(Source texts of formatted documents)
○ ○ ○ ○
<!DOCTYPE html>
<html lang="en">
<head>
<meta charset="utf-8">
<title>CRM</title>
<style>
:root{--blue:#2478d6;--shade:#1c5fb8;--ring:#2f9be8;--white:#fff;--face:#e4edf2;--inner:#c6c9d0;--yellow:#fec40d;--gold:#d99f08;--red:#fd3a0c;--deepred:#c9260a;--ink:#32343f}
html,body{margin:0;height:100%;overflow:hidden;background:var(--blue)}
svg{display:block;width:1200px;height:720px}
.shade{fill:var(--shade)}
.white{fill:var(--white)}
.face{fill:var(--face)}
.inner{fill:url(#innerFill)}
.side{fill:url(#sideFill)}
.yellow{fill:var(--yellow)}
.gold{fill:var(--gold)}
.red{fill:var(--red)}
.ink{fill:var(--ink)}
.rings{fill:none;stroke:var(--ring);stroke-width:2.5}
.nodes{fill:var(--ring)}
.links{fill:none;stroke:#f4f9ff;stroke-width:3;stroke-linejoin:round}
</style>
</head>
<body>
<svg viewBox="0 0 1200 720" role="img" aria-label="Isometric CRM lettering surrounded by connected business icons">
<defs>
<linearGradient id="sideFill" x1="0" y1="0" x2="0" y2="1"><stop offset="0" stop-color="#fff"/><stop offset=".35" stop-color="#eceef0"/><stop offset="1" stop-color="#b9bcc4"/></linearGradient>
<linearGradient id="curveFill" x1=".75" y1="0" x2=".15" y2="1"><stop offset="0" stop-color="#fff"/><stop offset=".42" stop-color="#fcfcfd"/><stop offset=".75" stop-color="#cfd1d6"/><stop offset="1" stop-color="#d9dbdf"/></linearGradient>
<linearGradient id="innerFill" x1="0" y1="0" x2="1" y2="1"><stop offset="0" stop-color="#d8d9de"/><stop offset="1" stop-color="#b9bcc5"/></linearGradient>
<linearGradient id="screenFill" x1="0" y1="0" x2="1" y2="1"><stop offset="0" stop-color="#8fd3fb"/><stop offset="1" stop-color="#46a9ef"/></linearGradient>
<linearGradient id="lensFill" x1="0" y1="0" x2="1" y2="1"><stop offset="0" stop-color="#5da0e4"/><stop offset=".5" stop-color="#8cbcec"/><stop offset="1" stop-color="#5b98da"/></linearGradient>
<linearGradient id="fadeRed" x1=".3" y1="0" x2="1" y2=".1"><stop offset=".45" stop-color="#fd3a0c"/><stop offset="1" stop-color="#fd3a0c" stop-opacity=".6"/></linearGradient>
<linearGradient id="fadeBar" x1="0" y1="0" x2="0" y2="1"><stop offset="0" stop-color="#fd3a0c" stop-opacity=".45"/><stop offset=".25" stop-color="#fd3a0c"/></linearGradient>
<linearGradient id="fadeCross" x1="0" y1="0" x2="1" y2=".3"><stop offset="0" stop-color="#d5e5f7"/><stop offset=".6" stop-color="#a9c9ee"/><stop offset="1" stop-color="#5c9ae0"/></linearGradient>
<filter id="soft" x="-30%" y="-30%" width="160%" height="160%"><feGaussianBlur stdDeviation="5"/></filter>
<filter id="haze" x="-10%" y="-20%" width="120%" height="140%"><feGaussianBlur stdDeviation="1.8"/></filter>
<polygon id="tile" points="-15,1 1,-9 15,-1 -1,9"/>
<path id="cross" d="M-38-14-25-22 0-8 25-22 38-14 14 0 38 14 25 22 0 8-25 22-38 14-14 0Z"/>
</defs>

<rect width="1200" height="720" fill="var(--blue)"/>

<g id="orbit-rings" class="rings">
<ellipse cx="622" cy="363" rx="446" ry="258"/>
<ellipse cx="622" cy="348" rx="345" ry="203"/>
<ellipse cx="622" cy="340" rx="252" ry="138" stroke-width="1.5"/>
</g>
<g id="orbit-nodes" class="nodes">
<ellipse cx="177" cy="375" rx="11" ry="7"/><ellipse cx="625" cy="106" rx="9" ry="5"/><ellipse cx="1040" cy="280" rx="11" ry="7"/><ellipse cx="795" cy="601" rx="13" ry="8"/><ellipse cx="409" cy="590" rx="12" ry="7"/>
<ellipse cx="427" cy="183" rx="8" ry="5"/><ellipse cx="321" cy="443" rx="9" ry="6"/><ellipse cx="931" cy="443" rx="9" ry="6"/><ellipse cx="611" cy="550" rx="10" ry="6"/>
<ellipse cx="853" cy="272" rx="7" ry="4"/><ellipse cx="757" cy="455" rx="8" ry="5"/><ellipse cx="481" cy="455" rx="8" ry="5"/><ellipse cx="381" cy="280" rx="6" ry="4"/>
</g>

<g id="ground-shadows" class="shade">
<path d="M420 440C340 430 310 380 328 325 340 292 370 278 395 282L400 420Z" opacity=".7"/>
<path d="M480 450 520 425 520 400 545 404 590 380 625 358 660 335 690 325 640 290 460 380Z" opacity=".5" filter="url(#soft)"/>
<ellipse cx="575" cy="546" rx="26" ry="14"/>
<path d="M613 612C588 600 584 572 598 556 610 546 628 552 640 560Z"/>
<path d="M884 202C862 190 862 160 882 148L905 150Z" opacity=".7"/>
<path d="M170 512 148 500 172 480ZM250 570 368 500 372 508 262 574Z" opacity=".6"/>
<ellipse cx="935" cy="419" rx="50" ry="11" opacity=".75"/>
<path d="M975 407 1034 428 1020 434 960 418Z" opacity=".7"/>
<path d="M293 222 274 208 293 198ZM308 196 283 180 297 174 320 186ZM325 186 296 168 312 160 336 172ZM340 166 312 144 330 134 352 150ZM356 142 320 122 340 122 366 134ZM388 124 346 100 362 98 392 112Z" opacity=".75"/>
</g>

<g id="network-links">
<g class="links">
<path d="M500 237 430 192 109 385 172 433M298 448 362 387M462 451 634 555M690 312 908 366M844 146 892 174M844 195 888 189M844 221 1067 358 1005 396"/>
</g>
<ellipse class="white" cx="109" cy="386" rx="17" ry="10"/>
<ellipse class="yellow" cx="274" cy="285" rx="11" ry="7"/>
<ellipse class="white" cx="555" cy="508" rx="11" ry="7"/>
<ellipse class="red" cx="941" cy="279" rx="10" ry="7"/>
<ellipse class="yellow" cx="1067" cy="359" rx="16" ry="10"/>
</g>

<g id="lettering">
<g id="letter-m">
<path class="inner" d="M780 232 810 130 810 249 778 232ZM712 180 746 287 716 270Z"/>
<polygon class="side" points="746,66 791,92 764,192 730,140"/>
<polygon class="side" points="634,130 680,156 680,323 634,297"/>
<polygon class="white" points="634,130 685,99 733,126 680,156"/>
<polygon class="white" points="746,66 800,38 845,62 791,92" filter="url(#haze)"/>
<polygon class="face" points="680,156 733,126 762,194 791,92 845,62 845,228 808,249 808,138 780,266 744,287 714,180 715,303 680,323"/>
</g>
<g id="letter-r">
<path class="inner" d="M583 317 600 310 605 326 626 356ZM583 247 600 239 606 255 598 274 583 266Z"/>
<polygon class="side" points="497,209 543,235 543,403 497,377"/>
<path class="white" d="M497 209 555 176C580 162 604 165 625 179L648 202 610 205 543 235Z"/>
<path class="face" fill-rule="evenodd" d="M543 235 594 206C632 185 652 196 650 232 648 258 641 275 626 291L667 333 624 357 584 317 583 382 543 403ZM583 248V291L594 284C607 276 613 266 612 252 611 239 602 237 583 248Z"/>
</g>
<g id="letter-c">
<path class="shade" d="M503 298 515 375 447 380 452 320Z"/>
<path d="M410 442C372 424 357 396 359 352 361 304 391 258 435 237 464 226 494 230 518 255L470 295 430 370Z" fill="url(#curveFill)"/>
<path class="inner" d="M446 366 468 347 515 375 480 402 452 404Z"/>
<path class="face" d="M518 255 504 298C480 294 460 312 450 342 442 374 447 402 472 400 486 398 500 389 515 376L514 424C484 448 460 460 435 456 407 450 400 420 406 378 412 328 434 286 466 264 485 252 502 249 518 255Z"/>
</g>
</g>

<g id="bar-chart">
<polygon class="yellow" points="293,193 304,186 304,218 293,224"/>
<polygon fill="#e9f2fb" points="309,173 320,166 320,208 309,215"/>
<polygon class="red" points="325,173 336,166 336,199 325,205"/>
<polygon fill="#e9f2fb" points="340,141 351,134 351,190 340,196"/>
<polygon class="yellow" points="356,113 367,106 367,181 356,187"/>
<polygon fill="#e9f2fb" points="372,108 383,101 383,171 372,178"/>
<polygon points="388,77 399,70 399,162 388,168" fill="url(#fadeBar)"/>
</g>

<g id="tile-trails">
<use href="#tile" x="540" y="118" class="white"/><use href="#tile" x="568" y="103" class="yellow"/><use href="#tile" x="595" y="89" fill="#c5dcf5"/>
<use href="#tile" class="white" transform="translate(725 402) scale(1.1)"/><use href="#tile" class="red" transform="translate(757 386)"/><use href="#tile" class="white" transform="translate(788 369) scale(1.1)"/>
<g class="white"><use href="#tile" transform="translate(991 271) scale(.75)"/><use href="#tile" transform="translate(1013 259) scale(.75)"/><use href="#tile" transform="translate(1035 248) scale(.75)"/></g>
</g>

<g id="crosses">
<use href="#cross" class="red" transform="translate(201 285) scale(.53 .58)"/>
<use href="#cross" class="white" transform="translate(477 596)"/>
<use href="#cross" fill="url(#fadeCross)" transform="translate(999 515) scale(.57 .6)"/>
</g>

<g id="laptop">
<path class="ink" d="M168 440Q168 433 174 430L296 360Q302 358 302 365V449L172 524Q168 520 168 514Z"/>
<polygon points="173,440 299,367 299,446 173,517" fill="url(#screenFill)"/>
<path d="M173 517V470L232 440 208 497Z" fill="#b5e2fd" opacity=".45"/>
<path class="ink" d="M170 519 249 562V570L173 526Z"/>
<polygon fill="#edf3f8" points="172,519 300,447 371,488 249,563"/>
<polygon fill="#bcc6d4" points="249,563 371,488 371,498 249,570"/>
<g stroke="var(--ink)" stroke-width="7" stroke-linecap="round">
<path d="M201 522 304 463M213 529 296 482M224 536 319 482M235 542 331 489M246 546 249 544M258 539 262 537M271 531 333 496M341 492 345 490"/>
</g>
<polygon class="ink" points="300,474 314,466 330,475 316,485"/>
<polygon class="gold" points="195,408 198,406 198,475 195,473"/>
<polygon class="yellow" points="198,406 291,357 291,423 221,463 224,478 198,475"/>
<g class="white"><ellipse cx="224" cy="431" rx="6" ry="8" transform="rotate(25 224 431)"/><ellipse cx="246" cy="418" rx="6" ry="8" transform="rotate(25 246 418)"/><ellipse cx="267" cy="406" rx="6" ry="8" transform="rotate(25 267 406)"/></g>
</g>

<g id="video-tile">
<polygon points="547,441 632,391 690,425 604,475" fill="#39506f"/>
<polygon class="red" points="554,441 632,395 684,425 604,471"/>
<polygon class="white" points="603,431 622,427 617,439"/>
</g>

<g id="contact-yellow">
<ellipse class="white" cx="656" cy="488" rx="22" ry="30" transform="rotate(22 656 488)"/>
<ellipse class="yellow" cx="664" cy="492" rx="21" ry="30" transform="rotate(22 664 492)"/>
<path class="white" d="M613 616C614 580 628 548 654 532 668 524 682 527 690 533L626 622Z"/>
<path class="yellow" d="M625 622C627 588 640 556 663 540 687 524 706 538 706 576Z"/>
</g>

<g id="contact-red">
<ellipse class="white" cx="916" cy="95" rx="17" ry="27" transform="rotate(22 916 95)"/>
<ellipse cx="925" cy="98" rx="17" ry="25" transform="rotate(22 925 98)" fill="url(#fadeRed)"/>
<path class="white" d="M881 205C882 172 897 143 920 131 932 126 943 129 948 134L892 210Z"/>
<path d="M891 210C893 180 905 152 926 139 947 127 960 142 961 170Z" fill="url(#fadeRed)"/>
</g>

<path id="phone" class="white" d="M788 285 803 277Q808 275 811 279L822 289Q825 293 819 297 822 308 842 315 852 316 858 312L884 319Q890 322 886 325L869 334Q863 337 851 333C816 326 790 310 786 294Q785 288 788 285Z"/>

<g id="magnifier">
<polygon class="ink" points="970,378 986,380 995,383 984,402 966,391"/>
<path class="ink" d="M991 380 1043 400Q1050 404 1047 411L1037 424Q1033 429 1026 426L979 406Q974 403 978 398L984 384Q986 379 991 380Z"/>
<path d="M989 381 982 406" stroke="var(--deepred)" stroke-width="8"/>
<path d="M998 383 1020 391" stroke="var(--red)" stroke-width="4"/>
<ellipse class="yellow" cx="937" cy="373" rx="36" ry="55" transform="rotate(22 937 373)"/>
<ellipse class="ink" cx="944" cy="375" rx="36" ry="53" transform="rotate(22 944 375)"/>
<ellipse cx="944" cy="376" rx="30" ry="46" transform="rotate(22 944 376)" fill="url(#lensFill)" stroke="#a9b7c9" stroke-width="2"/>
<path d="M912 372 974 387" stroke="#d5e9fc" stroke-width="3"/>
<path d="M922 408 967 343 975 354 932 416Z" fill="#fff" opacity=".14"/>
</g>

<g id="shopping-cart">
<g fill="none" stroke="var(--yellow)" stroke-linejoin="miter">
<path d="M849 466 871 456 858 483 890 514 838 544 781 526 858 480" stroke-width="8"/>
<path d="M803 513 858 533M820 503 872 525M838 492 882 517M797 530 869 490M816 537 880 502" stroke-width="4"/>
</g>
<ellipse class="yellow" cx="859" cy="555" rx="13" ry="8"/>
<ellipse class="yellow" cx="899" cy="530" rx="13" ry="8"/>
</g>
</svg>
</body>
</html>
○ ○ ○ ○
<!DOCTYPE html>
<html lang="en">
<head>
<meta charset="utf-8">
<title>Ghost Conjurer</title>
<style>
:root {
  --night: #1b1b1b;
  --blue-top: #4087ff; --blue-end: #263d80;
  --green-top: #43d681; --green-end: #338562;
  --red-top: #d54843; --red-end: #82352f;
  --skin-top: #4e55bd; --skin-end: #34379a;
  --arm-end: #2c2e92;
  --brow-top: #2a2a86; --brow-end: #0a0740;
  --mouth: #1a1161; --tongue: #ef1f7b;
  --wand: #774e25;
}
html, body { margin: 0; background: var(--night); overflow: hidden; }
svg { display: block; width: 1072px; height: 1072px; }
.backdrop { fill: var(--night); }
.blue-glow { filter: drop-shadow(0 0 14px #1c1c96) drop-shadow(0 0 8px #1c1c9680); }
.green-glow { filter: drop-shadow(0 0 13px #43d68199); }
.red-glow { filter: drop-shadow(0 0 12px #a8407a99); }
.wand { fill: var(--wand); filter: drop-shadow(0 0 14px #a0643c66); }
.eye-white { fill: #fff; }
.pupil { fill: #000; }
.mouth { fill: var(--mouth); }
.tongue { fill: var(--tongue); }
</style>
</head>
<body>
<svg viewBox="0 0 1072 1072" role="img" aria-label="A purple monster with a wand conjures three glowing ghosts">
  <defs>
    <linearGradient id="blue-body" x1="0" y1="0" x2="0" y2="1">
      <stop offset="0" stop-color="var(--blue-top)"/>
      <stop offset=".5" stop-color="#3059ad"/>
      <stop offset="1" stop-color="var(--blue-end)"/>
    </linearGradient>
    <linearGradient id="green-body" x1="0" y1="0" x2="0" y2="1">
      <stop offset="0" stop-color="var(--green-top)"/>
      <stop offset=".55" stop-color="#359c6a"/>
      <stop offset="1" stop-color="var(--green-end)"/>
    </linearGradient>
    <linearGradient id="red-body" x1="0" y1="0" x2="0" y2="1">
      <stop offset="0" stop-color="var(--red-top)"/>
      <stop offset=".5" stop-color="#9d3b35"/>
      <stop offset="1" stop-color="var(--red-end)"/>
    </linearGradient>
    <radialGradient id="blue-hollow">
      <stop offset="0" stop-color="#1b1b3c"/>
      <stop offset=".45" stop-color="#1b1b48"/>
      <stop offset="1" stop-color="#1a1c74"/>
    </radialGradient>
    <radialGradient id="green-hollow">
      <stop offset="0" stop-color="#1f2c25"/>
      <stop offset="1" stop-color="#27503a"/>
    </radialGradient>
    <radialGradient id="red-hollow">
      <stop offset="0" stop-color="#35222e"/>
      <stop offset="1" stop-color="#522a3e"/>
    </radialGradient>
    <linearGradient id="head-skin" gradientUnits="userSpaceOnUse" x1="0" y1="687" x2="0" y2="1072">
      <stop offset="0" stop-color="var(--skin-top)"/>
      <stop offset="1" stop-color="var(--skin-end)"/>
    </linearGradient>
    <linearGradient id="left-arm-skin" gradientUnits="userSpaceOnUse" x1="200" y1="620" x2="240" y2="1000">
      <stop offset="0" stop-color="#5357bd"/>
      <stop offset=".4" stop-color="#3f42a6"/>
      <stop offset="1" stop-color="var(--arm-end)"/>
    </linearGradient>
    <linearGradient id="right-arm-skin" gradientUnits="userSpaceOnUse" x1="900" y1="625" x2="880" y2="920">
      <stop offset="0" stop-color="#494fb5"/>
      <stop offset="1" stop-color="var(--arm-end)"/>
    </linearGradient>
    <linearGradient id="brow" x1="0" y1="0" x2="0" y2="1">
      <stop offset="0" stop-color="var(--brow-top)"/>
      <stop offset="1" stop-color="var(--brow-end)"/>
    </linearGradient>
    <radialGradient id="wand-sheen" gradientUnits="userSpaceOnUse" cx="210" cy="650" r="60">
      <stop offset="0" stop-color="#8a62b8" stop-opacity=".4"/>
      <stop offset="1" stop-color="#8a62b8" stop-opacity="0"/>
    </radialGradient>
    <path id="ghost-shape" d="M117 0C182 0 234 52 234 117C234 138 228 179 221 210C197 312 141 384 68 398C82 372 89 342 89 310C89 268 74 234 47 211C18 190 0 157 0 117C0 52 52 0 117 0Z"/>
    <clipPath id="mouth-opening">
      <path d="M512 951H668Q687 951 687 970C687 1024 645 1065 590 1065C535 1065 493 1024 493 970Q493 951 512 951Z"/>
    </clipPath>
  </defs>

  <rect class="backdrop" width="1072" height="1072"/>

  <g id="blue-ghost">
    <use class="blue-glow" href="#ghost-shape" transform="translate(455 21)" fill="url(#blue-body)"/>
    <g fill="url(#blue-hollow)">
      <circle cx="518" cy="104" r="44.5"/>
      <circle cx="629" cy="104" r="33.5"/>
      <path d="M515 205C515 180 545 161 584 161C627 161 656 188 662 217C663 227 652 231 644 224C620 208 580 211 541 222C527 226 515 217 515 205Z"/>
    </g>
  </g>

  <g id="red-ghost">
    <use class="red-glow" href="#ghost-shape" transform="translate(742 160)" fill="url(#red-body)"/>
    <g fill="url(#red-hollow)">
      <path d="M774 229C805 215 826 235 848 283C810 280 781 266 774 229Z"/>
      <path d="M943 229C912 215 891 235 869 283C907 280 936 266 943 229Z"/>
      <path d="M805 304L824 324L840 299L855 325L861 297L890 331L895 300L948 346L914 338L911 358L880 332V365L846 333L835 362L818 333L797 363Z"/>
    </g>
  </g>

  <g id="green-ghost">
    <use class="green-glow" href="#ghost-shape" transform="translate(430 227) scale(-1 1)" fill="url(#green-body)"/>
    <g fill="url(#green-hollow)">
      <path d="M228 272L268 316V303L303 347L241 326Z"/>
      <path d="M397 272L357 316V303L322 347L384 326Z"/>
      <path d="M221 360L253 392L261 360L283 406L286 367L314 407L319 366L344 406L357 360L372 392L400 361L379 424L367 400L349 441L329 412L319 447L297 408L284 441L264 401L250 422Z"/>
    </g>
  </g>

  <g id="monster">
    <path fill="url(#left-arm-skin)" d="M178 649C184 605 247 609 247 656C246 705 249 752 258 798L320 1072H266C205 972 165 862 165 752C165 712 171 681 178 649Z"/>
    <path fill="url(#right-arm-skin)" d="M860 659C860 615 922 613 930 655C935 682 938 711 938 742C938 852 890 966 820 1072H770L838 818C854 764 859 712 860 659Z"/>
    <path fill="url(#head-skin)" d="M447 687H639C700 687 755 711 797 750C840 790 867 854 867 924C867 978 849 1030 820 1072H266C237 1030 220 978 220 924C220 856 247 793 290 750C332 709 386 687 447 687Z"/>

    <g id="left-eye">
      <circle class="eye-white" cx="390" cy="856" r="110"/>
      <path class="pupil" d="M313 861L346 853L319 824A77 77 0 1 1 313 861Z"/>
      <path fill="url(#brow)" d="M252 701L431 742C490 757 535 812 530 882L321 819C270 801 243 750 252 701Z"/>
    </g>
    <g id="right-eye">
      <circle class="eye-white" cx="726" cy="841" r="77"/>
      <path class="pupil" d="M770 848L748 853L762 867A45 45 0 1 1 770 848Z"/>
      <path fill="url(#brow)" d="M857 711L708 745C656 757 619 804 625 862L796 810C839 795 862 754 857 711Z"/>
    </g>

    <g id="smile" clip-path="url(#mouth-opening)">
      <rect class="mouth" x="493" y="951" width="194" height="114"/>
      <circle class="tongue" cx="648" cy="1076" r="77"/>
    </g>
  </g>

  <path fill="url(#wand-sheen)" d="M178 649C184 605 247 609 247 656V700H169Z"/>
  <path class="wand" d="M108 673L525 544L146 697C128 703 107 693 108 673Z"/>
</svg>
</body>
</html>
○ ○ ○ ○
→ **EXERCISE**: If a line in the records has the word "userSpaceOnUse", copy that line.

→ **COMPLETED EXERCISE**:
    <linearGradient id="head-skin" gradientUnits="userSpaceOnUse" x1="0" y1="687" x2="0" y2="1072">
    <linearGradient id="left-arm-skin" gradientUnits="userSpaceOnUse" x1="200" y1="620" x2="240" y2="1000">
    <linearGradient id="right-arm-skin" gradientUnits="userSpaceOnUse" x1="900" y1="625" x2="880" y2="920">
    <radialGradient id="wand-sheen" gradientUnits="userSpaceOnUse" cx="210" cy="650" r="60">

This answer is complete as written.